Illegal immigration has been a hot topic for many years now, most recently in light of Arizona’s new laws to try to deal with the problems they face. Early last year, Representative Stephen Sandstrom, of the Utah Legislature, drafted legislation that would attempt to deal with illegal immigration in Utah. Since the bill was first introduced, it has undergone many revisions and was finally heard in committee this last week as House Bill 70. We passed it out of committee on a 9-3 vote.
Ultimately this bill is an enforcement-only bill that requires law enforcement to verify lawful presence of those suspected of felonies and class A misdemeanors—the worst kind of crimes. If a suspect’s lawful presence in the country cannot be verified, law enforcement will contact ICE (Immigration and Customs Enforcement) and they will be given the prerogative to pick up the illegal immigrant or not. Often times ICE will not pick them up unless they are already wanted as a criminal re-entrant. So, this bill would engage local law enforcement in verifying lawful presence and assisting ICE in deporting those they’ve targeted for deportation.

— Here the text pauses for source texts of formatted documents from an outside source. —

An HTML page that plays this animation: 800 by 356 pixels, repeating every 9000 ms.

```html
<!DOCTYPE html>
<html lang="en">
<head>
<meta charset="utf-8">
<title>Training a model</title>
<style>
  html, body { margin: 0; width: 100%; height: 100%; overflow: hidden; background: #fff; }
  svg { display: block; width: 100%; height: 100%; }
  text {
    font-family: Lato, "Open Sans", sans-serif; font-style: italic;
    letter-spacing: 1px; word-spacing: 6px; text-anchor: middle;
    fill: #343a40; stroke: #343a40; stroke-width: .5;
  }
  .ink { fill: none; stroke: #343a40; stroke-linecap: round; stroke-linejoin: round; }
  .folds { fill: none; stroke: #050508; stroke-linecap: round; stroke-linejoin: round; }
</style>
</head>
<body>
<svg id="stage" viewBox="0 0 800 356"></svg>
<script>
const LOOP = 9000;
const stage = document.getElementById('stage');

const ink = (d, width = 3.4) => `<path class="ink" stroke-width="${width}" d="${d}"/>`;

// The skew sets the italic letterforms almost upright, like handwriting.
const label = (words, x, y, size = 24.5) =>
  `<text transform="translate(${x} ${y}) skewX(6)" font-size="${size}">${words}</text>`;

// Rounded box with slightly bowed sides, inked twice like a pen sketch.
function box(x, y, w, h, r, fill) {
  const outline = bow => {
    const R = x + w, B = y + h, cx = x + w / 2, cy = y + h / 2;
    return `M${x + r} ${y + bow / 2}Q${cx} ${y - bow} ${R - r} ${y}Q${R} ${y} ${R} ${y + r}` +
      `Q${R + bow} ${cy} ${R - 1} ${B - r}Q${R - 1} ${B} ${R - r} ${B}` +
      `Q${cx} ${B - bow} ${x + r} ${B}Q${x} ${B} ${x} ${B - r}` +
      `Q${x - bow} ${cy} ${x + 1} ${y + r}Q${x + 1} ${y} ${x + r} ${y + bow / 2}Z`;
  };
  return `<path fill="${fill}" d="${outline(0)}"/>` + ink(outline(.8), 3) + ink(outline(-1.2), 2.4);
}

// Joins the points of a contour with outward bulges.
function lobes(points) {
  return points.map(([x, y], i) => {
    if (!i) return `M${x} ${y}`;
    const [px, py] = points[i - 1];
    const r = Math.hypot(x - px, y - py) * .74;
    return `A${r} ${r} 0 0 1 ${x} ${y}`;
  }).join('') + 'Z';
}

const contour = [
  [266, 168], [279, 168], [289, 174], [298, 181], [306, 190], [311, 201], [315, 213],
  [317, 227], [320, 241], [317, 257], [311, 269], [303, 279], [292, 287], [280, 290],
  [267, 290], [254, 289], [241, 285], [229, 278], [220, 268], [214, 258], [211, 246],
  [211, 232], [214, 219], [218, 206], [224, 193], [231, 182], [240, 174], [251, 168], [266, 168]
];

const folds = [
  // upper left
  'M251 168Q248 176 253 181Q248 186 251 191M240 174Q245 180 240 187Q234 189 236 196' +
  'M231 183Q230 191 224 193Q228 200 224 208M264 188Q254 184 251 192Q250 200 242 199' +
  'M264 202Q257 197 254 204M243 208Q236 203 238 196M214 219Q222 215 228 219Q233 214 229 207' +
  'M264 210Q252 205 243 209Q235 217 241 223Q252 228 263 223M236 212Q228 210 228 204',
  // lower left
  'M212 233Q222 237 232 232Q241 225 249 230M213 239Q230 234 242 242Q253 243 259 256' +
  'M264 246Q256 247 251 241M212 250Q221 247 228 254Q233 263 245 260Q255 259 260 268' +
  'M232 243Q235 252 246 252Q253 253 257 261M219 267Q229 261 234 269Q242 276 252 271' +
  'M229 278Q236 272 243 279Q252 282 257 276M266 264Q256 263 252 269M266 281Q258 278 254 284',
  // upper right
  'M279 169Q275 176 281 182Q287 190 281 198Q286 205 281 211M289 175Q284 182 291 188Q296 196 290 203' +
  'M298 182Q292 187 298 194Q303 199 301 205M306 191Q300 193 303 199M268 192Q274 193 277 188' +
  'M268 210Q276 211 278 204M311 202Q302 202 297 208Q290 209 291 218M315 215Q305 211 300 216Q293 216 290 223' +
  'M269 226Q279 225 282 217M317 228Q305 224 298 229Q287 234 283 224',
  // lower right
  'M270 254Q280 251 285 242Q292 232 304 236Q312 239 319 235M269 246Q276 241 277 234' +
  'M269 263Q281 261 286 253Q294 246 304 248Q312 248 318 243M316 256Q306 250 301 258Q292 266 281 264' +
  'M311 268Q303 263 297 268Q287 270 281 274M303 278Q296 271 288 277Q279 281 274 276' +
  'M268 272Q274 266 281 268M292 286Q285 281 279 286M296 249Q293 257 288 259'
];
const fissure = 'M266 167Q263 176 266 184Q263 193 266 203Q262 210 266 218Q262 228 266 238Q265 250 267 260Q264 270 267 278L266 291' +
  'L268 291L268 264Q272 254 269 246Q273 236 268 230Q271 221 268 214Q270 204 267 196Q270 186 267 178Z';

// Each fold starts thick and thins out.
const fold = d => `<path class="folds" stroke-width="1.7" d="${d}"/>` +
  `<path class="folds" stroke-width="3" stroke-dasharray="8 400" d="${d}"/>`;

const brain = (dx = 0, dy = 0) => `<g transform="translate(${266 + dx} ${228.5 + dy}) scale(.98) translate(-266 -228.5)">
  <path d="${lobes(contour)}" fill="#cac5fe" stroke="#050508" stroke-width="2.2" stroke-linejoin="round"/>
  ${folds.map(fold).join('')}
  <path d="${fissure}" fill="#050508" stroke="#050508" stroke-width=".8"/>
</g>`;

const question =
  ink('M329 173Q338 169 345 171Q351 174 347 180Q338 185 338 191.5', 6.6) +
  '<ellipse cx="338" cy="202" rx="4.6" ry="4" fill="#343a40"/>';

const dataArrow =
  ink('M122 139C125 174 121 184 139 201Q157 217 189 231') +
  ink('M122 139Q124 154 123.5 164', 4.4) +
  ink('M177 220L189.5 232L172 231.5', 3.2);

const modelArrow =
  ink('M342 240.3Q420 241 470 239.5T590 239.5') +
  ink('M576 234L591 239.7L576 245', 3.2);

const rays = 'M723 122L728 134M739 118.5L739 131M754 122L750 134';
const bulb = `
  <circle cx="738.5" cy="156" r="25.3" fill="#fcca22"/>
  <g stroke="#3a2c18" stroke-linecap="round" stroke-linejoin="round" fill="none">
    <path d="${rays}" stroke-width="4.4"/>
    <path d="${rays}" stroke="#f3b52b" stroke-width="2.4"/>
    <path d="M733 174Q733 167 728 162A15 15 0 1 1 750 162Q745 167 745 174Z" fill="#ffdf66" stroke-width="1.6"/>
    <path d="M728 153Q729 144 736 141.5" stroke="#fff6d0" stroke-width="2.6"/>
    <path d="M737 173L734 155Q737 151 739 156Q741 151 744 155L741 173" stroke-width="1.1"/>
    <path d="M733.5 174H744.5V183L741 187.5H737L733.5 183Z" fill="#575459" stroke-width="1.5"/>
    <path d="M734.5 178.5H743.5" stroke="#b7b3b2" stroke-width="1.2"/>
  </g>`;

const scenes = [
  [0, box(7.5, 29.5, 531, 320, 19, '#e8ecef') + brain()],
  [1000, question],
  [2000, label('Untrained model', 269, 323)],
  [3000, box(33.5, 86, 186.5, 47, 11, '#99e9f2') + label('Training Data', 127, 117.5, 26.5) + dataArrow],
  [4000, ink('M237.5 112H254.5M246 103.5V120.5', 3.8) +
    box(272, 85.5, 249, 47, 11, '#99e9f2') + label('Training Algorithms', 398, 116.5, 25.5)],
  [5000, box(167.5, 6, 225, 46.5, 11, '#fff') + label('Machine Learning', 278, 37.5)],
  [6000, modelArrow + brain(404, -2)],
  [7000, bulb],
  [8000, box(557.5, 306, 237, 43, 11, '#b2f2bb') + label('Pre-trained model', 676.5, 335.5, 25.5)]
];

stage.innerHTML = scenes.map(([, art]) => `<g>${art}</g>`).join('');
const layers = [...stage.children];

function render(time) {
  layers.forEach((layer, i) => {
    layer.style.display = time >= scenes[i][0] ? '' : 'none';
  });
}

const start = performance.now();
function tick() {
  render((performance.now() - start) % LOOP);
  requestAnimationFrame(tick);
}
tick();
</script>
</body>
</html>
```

The sponsor sees the bill as a deterrent to illegal immigration. There are a few reasons that we might want to deter illegal immigration. For example, the costs incurred by the state to educate, provide services, and incarcerate undocumented persons are great. As one example, the Legislative Auditor General did a study and found that the costs of educating undocumented children in the state of Utah for fiscal year 2006 ranged between 54.9 and 85.4 million dollars from state and local tax revenue (does not include federal funds). Some estimates are that those costs currently reach between 120 and 140 million dollars. Additionally, as of January 2011, illegal aliens account for 5.88% of inmate population in Utah. In 2009 ICE detained inmates in Utah cost the state almost 20 million dollars. Perhaps most concerning is that illegal immigrants often spend their lives “living in the shadows” of our society, unable and unwilling to avail themselves of the full benefits of citizenship in this country and the protections of the law. I sat for several years on the Cache Valley Multi-Cultural Center Board of Directors. My experience there tells me that when immigrants come to this country legally and learn the language and assimilate to the customs, culture, and laws of this country they stand the greatest chance for success for themselves and their children.
Despite what others will say about this bill, I don’t believe the new would-be laws will offer much in the way of deterrents. Illegal immigration happens because there is a market for their labor and the front door is broken. However, I voted for HB70 in committee because I feel like it is focused on targeting and deporting those illegal immigrants who are committing the worst kind of crimes in our state.